Squamous cell carcinomas of the head and neck (SCCHN), which arise from the mucosal surfaces of the upper aerodigestive tract, are the most common cancers of the head and neck region constituting the 6th most common cancer worldwide (~10,000 cases per annum in the UK).(1) Contemporary curative treatments include surgery, radiotherapy +/- cisplatin or combinations thereof, although anti-EGFR drugs and immunotherapeutic agents are licenced for specific clinical indications including the recurrent metastatic setting.(2,3) SCCHN exhibits variable responses to conventional treatment. Clinical response rates correlate with survival and are inversely related to primary tumour size, presence and volume of metastatic disease in the cervical lymph nodes and pathological evidence of tumour spread through the lymph node capsule (Extracapsular spread - ECS). Variability in treatment responsiveness has increased over recent decades with the emergence of a new discrete disease entity – Human papillomavirus associated oropharyngeal squamous cell carcinoma (HPV+ OPC) the incidence of which has doubled in the UK, US and Northern Europe

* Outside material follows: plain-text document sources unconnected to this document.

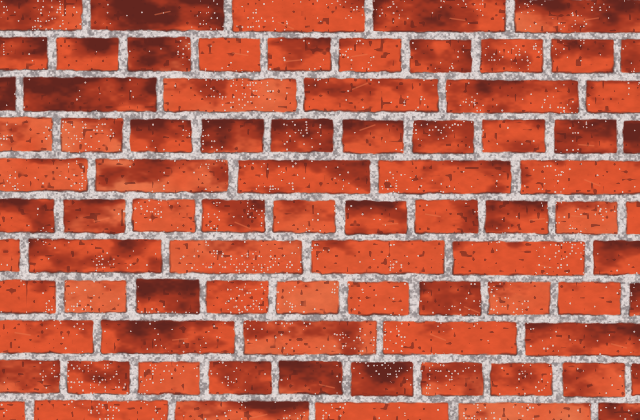
Write a Shadertoy shader that draws this texture.

```glsl
// Layout, in units of the canvas height
const float COURSE = 0.0962;        // height of one course with its joint
const float FIRST_JOINT = 0.0813;   // depth of the first bed joint from the top
const float STRETCHER = 0.336;      // long brick with its joint
const float JOINT_X = 0.206;        // first upright joint of the top course
const float DRIFT = 0.0033;         // sideways creep per course
const float TILT = 0.004;           // slope of the bed joints
const vec2 JOINT = vec2(0.0205, 0.0180);
const float CORNER = 0.004;
const float RAGGED = 0.0065;        // roughness of the brick edges

const vec3 CLAY = vec3(0.86, 0.33, 0.19);
const vec3 PALE_CLAY = vec3(0.90, 0.46, 0.30);
const vec3 BURNT = vec3(0.64, 0.22, 0.14);
const vec3 CHARRED = vec3(0.36, 0.14, 0.12);
const vec3 LIME = vec3(0.87, 0.83, 0.82);
const vec3 GREY_MORTAR = vec3(0.59, 0.55, 0.55);
const vec3 CREVICE = vec3(0.27, 0.17, 0.16);

float hash(vec2 p) {
    vec3 q = fract(p.xyx * vec3(0.1031, 0.1030, 0.0973));
    q += dot(q, q.yzx + 33.33);
    return fract((q.x + q.y) * q.z);
}

float noise(vec2 p) {
    vec2 i = floor(p), f = fract(p);
    f = f * f * (3.0 - 2.0 * f);
    vec2 e = vec2(0.0, 1.0);
    return mix(mix(hash(i), hash(i + e.yx), f.x),
               mix(hash(i + e.xy), hash(i + e.yy), f.x), f.y);
}

float fbm(vec2 p) {
    float sum = 0.0, amp = 0.533;
    for (int i = 0; i < 4; i++) {
        sum += amp * noise(p);
        p = p * 2.03 + 17.3;
        amp *= 0.5;
    }
    return sum;
}

float roundBox(vec2 p, vec2 halfSize, float r) {
    vec2 q = abs(p) - halfSize + r;
    return length(max(q, 0.0)) + min(max(q.x, q.y), 0.0) - r;
}

float segment(vec2 p, vec2 a, vec2 b) {
    vec2 d = b - a;
    return length(p - a - d * clamp(dot(p - a, d) / dot(d, d), 0.0, 1.0));
}

// Small pale flecks, gathered in clusters
float flecks(vec2 p, float px) {
    vec2 g = p * 150.0, cell = floor(g);
    vec2 centre = 0.3 + 0.4 * vec2(hash(cell + 3.1), hash(cell + 8.7));
    float cluster = smoothstep(0.5, 0.85, noise(p * 16.0 + 40.0));
    float on = step(0.985 - 0.22 * cluster, hash(cell + 21.0));
    float r = 0.12 + 0.18 * hash(cell + 5.0);
    return on * (1.0 - smoothstep(r - 0.1, r + 0.1 + 75.0 * px, length(fract(g) - centre)));
}

vec3 mortarColor(vec2 p, float d, float side) {
    float mottle = 0.65 * fbm(p * 75.0) + 0.35 * noise(p * 230.0);
    vec3 col = mix(GREY_MORTAR, LIME, smoothstep(0.28, 0.62, mottle));
    col *= 0.94 + 0.12 * noise(p * 330.0);
    // Shadow in the seam, deepest beneath each brick
    float seam = 1.0 - smoothstep(0.0, 0.0042, d);
    float depth = mix(0.25, 0.75, smoothstep(0.3, -0.9, side)) * smoothstep(0.2, 0.65, noise(p * 45.0));
    return mix(col, CREVICE, seam * depth);
}

vec3 brickColor(vec2 p, vec2 local, float side, float d, vec2 id, float px) {
    float tone = hash(id + 11.0);
    vec3 col = mix(CLAY, PALE_CLAY, smoothstep(0.55, 1.0, hash(id + 23.0)) * noise(p * 14.0 + 9.0));
    col *= 0.93 + 0.14 * fbm(p * vec2(50.0, 80.0));
    // Firing stains, heavier along the top and in the upper courses
    float soot = fbm(p * vec2(13.0, 22.0) + id * 7.3)
               + 0.5 * (tone - 0.5) + 0.12 * side + 0.16 * (p.y - 0.5);
    col = mix(col, BURNT, smoothstep(0.42, 0.67, soot));
    col = mix(col, CHARRED, 0.9 * smoothstep(0.64, 0.92, soot));
    float pits = smoothstep(0.80, 0.92, noise(p * 110.0 + 60.0));
    col = mix(col, CHARRED, 0.55 * pits);
    // Worn, darkened rim
    float rim = smoothstep(-0.005, 0.0, d) * smoothstep(0.3, 0.7, noise(p * 35.0));
    col = mix(col, CHARRED, rim * mix(0.35, 0.65, smoothstep(0.2, -0.9, side)));
    // One faint scratch on some bricks
    vec2 start = (vec2(hash(id + 31.0), hash(id + 37.0)) - 0.5) * vec2(0.10, 0.04);
    vec2 run = vec2(0.035, 0.03 * (hash(id + 41.0) - 0.5));
    float scratch = 1.0 - smoothstep(0.0, 0.0009 + px, segment(local, start, start + run));
    col = mix(col, PALE_CLAY, 0.5 * scratch * step(0.6, hash(id + 43.0)));
    return mix(col, LIME, 0.75 * flecks(p, px));
}

void mainImage(out vec4 fragColor, in vec2 fragCoord) {
    float px = 1.0 / iResolution.y;
    vec2 p = fragCoord * px;

    // Alternating courses of stretchers and headers
    float v = (1.0 - p.y - FIRST_JOINT - TILT * (p.x - 0.4)) / COURSE + 1.0;
    float row = floor(v);
    float isHeader = mod(row, 2.0);
    float pitch = STRETCHER * (1.0 - 0.5 * isHeader);
    float shift = isHeader > 0.5 ? 0.25 : 0.25 * mod(row, 4.0);
    float u = (p.x - JOINT_X - DRIFT * row + shift * STRETCHER) / pitch;
    vec2 id = vec2(floor(u), row) + 50.0;

    // Brick outline with small differences in size and place
    vec2 local = (vec2(fract(u), 1.0 - fract(v)) - 0.5) * vec2(pitch, COURSE);
    vec2 jitter = vec2(hash(id), hash(id + 71.0)) - 0.5;
    vec2 halfSize = 0.5 * (vec2(pitch, COURSE) - JOINT) + 0.002 * jitter.yx;
    vec2 q = local - jitter * vec2(0.005, 0.003);
    float d = roundBox(q, halfSize, CORNER) + RAGGED * (fbm(p * 48.0) - 0.5);
    float side = q.y / halfSize.y;

    vec3 col = mix(brickColor(p, q, side, d, id, px), mortarColor(p, d, side),
                   smoothstep(-px, px, d));
    fragColor = vec4(clamp(col, 0.0, 1.0), 1.0);
}
```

Paediatric Head and Neck Cancer R. HewittSinonasal Cancers, incl. Olfactory Neuroblastoma, Paediatric Head and Neck Tumours & Salivary Gland Cancers. Tumours in this group are extremely rare and very little, if anything, is known about their molecular biology. The 100k genome project provides a perfect opportunity to start to fill this void by sequencing a small series of these tumours. No such datasets currently exist in the world to date.

Olfactory neuroblastoma is a rare, aggressive tumour of the sinonasal region originating from olfactory neuroepithelium. Its incidence is estimated to be 0.51/1,000,000 population per year and, its incidence peaks in the second and fifth decades of life.(4) Its aetiology is unknown. An infectious cause has been suggested because the tumour contains viral particles,(5,6) but inadequate data are available to either confirm or refute a viral cause. Our proposed WGS analysis of olfactory neuroblastoma will shed light on this; non-human reads will be mapped to both known or predicted RNA and DNA viruses to detect novel viral contributors. Paediatric patients appear to have a more aggressive presentation than adults with a larger proportion of cases with advanced disease.
Salivary Gland Cancer R. Metcalf
Mark McGurk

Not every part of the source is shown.